Petrol prices galloped to fresh record highs in the past week as global oil prices remained propped up by the war in Ukraine.
The Australian Institute of Petroleum said the national weekly average for petrol prices jumped by 14.9 cents in the past week to a record 212.5 cents a litre, after ranging from 210.4 cents to 214 cents.
As if households aren’t facing enough pressure at the petrol bowser, economists expect prices could go even higher with crude oil prices remaining elevated and back above $US100 a barrel.
The federal government has promised to provide some support for households in next week’s budget in the face of escalating cost of living pressures.
There has been speculation the Treasurer Josh Frydenberg may temporarily reduce fuel excise from 44 cents a litre.
But Deloitte Access Economics economist Chris Richardson warned such supports could further fuel inflation and bring forward the timing of an expected interest rate rise by the Reserve Bank of Australia this year.
He said it is also difficult to remove such assistance once in place.
“These bandaids go on fast but come off slow,” he says.
Meanwhile, a new survey showed Australia’s small business sector achieved the weakest rate of growth in the Asia Pacific region in 2021.
The CPA Australia Asia Pacific survey found more Australian small businesses shrank in 2021 than grew.
Only 32.2 per cent of Australian respondents said their business grew last year, compared to a survey average of 47.3 per cent, while 35.5 per cent reported that they shrank.
Not only did Australian small businesses record the lowest rate of revenue growth at 33.7 per cent – compared to a survey average 50.2 per cent. Only 7.1 per cent increased employee numbers, versus a survey average of 28.7 per cent.
The survey took in small businesses from Indonesia, the Philippines and India, which led the region by growth.
CPA Australia senior manager business policy Gavan Ord said the survey shows when it comes to Australian small businesses, technology is their weak link, and should be a wake-up call ahead of the federal election due in May.
“Small businesses are incredibly important to Australia’s economy,” he said.

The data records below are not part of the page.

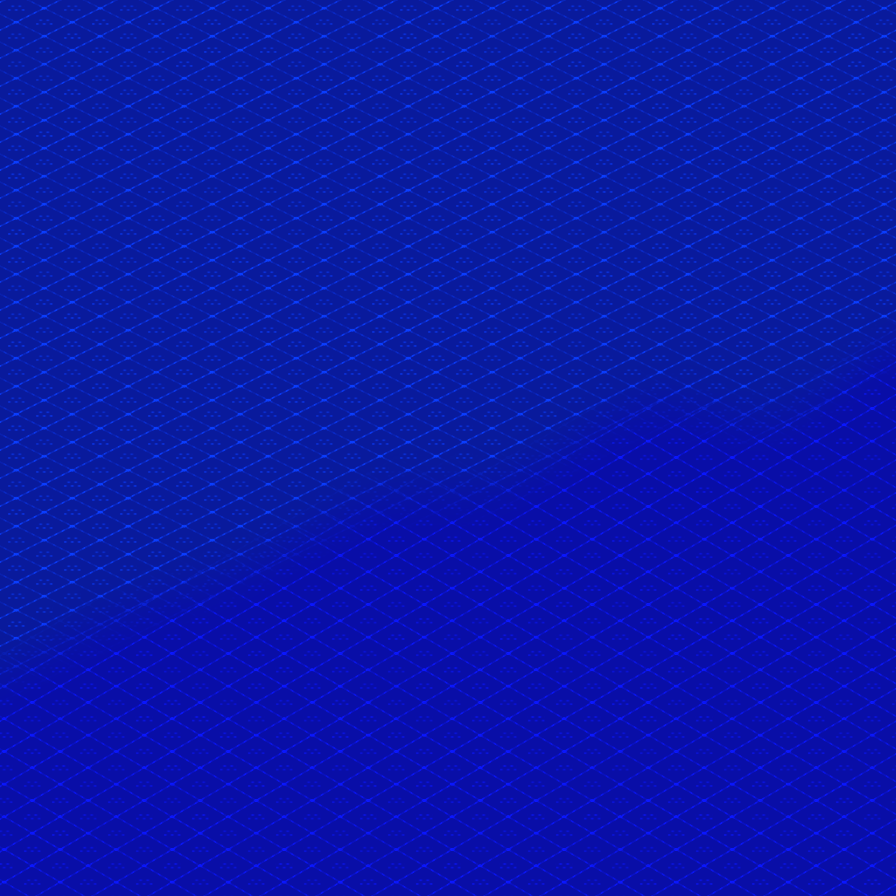
A Shadertoy shader for this pattern:

```glsl
// Blue diamond lattices of sparse beaded lines, a flat one above a steeper one, joined at a soft slope

float hash(vec2 p) {
    vec3 q = fract(p.xyx * vec3(0.1031, 0.1030, 0.0973));
    q += dot(q, q.yzx + 33.33);
    return fract((q.x + q.y) * q.z);
}

// Coverage of a stroke, from distance to its centre and half its width
float stroke(float dist, float halfWidth, float pixel) {
    return 1.0 - smoothstep(halfWidth - 0.5 * pixel, halfWidth + 0.5 * pixel, dist);
}

// Row of beads, 128 across the canvas
float beads(float x) {
    float wave = 0.5 + 0.5 * cos(6.2832 * 128.0 * x);
    return wave * wave;
}

// Brightness of the lines of a lattice with 16 diamonds across and the given rows down
float lattice(vec2 uv, float rows, vec2 phase, float fallingStrength, float pixel) {
    vec2 count = vec2(16.0, rows);
    vec2 grid = uv * count;
    vec2 axes = vec2(grid.y - grid.x, grid.y + grid.x) - phase;
    vec2 id = floor(axes);
    vec2 local = fract(axes);
    vec2 edge = min(local, 1.0 - local) / length(count);

    // Rising and falling lines, brightest where they cross
    float rising = stroke(edge.x, 0.0009, pixel) * (0.35 + 0.65 * beads(uv.x));
    float falling = stroke(edge.y, 0.0009, pixel) * (0.35 + 0.65 * beads(uv.x + 0.002));
    float crossing = stroke(length(edge), 0.002, pixel);

    // Staggered pair of bead rows in the middle of each diamond
    vec2 centred = local - 0.5;
    vec2 q = vec2(centred.y - centred.x, centred.x + centred.y) * 0.5 / count;
    float stagger = q.y > 0.0 ? 0.0039 : 0.0;
    float cluster = stroke(abs(abs(q.y) - 0.002), 0.001, pixel)
                  * stroke(abs(q.x), 0.0095, pixel) * beads(q.x + stagger);

    float ink = max(max(0.85 * rising, fallingStrength * falling), max(crossing, 0.55 * cluster));
    return ink * (0.85 + 0.3 * hash(id + 17.0));
}

void mainImage(out vec4 fragColor, in vec2 fragCoord) {
    vec2 uv = fragCoord / iResolution.y;
    float pixel = 1.0 / iResolution.y;

    // Soft sloping border between the two tones
    float border = 0.245 + 0.5 * uv.x - 0.16 * uv.x * uv.x
                 + 0.03 * uv.x * cos(20.3 * (uv.x - 0.4));
    float upper = smoothstep(-0.045, 0.05, uv.y - border);

    // Flat diamonds above, steeper ones below
    float ink = mix(lattice(uv, 27.43, vec2(0.35, 0.5), 0.75, pixel),
                    lattice(uv, 32.0, vec2(-0.08, 0.5), 0.45, pixel), upper);

    vec3 base = mix(vec3(0.035, 0.055, 0.655), vec3(0.035, 0.10, 0.61), upper);
    vec3 lineColor = mix(vec3(0.04, 0.09, 1.0), vec3(0.04, 0.24, 1.0), upper);
    fragColor = vec4(mix(base, lineColor, min(ink, 1.0)), 1.0);
}
```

“Whichever party forms government, we want them to ensure Australia’s Digital Economy Strategy reflects the importance of small business and supports them to succeed in the digital economy.”
Colin Brinsden, AAP Economics and Business Correspondent
(Australian Associated Press)